A Primer On The Government's 'Private Internet'

It is believed that the leaked diplomatic cables came from the Secret Internet Protocol Router Network — or SIPRNET. That's the secure "private Internet" used by the military and the State Department.

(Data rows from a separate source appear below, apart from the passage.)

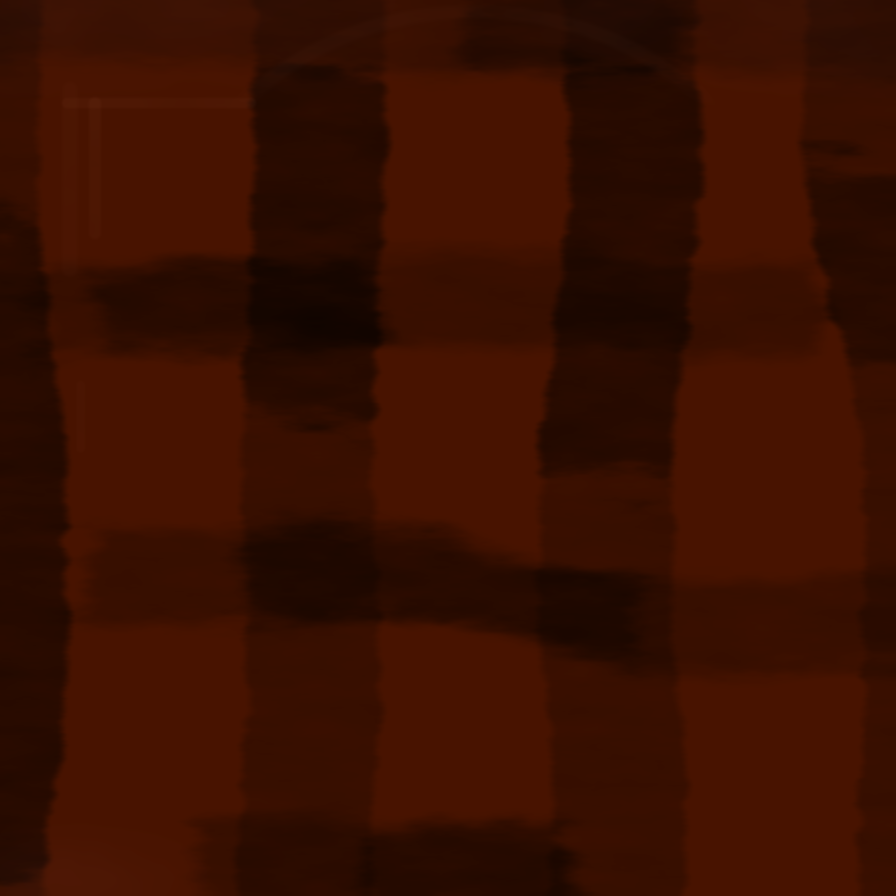
This pattern is drawn by a WebGL 2 fragment shader. Its source:

```glsl
#version 300 es
precision highp float;
uniform vec2 u_resolution;
out vec4 outColor;

float hash(vec2 p) {
  vec3 q = fract(vec3(p.xyx) * 0.1031);
  q += dot(q, q.yzx + 33.33);
  return fract((q.x + q.y) * q.z);
}

float noise(vec2 p) {
  vec2 i = floor(p), f = fract(p);
  f = f * f * (3.0 - 2.0 * f);
  return mix(mix(hash(i), hash(i + vec2(1, 0)), f.x),
             mix(hash(i + vec2(0, 1)), hash(i + vec2(1, 1)), f.x), f.y);
}

float fbm(vec2 p) {
  float sum = 0.0, amp = 0.5;
  for (int i = 0; i < 4; i++) {
    sum += amp * noise(p);
    p = p * 2.03 + 17.0;
    amp *= 0.5;
  }
  return sum / 0.9375;
}

// Coverage of a brush stroke: x runs along it, y across it
float stroke(vec2 q, float start, float end, float halfWidth, float soft, float grain) {
  float side = halfWidth - abs(q.y) + (grain - 0.5) * soft * 2.5;
  float tip = min(q.x - start, end - q.x) + (grain - 0.5) * 0.08;
  return smoothstep(-soft, soft, side) * smoothstep(-0.015, 0.025, tip);
}

// Soft thin line between two points
float scratch(vec2 p, vec2 a, vec2 b, float width) {
  vec2 d = b - a;
  float t = clamp(dot(p - a, d) / dot(d, d), 0.0, 1.0);
  return 1.0 - smoothstep(width * 0.6, width * 1.3, length(p - a - d * t));
}

void main() {
  vec2 p = gl_FragCoord.xy / u_resolution;
  float bristle = fbm(p * vec2(14.0, 48.0));
  float blotch = fbm(p * 9.0 + 40.0);
  float mottle = 0.75 + 0.5 * bristle;
  float light = 1.0;

  // Four columns: a thin full coat, then a darker partial coat
  vec4 lean = vec4(-0.02, 0.012, 0.038, -0.06);
  vec4 columnStart = vec4(0.02, 0.52, 0.46, 0.58);
  vec4 columnEnd = vec4(0.76, 0.93, 0.93, 0.82);
  for (int k = 0; k < 4; k++) {
    float fk = float(k);
    float center = -0.01 + 0.35 * fk + lean[k] * smoothstep(0.45, 0.85, p.y)
                 + 0.03 * (noise(vec2(p.y * 4.0, fk * 7.3)) - 0.5)
                 - (k == 2 ? 0.025 * smoothstep(0.1, 0.3, p.y) : 0.0);
    vec2 q = vec2(p.y, p.x - center);
    light *= 1.0 - 0.22 * mottle * stroke(q, -0.2, 1.2, 0.074, 0.007, bristle);
    light *= 1.0 - 0.30 * mottle * stroke(q, columnStart[k], columnEnd[k], 0.072, 0.007, bristle);
  }

  // Four rows, softer at their edges
  vec4 rowStart = vec4(0.22, 0.10, 0.04, -0.2);
  vec4 rowEnd = vec4(0.64, 1.2, 0.92, 1.2);
  vec4 darkStart = vec4(0.40, 0.26, 0.10, 0.52);
  vec4 darkEnd = vec4(0.64, 0.72, 0.43, 0.77);
  for (int k = 0; k < 4; k++) {
    float fk = float(k);
    float center = 0.03 + 0.314 * fk + 0.02 * (noise(vec2(p.x * 4.0, fk * 5.1 + 60.0)) - 0.5);
    if (k == 1) center += 0.02 - 0.06 * smoothstep(0.35, 0.75, p.x);
    vec2 q = vec2(p.x, p.y - center);
    float grain = mix(bristle, blotch, 0.4);
    light *= 1.0 - 0.22 * mottle * stroke(q, rowStart[k], rowEnd[k], 0.052, 0.016, grain);
    light *= 1.0 - 0.30 * mottle * stroke(q, darkStart[k], darkEnd[k], 0.045, 0.018, grain);
  }
  vec3 color = vec3(0.282, 0.075, 0.0) * light;

  // Pale dusty film at the top and lower left corner
  float film = smoothstep(0.86, 1.0, p.y) * (0.3 + 0.7 * abs(p.x - 0.5) * 2.0);
  film += 0.8 * smoothstep(0.13, 0.0, length((p - vec2(0.09, 0.02)) * vec2(0.7, 1.6)));
  color += vec3(0.025, 0.018, 0.02) * film * blotch * 1.5;

  // Faint corner frame and arc-like scuffs
  float scuff = scratch(p, vec2(0.075, 0.885), vec2(0.28, 0.885), 0.006);
  scuff += scratch(p, vec2(0.106, 0.74), vec2(0.106, 0.885), 0.007);
  scuff += 0.6 * scratch(p, vec2(0.078, 0.70), vec2(0.078, 0.90), 0.009);
  scuff += 0.5 * scratch(p, vec2(0.09, 0.50), vec2(0.09, 0.57), 0.005);
  float arc = abs(length((p - vec2(0.53, 0.70)) * vec2(0.85, 1.0)) - 0.287);
  scuff += 0.6 * (1.0 - smoothstep(0.004, 0.011, arc)) * smoothstep(0.87, 0.92, p.y);
  color += vec3(0.022, 0.018, 0.015) * scuff * (0.5 + blotch);

  outColor = vec4(color, 1.0);
}
```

But the network's security is only as reliable as the people using it.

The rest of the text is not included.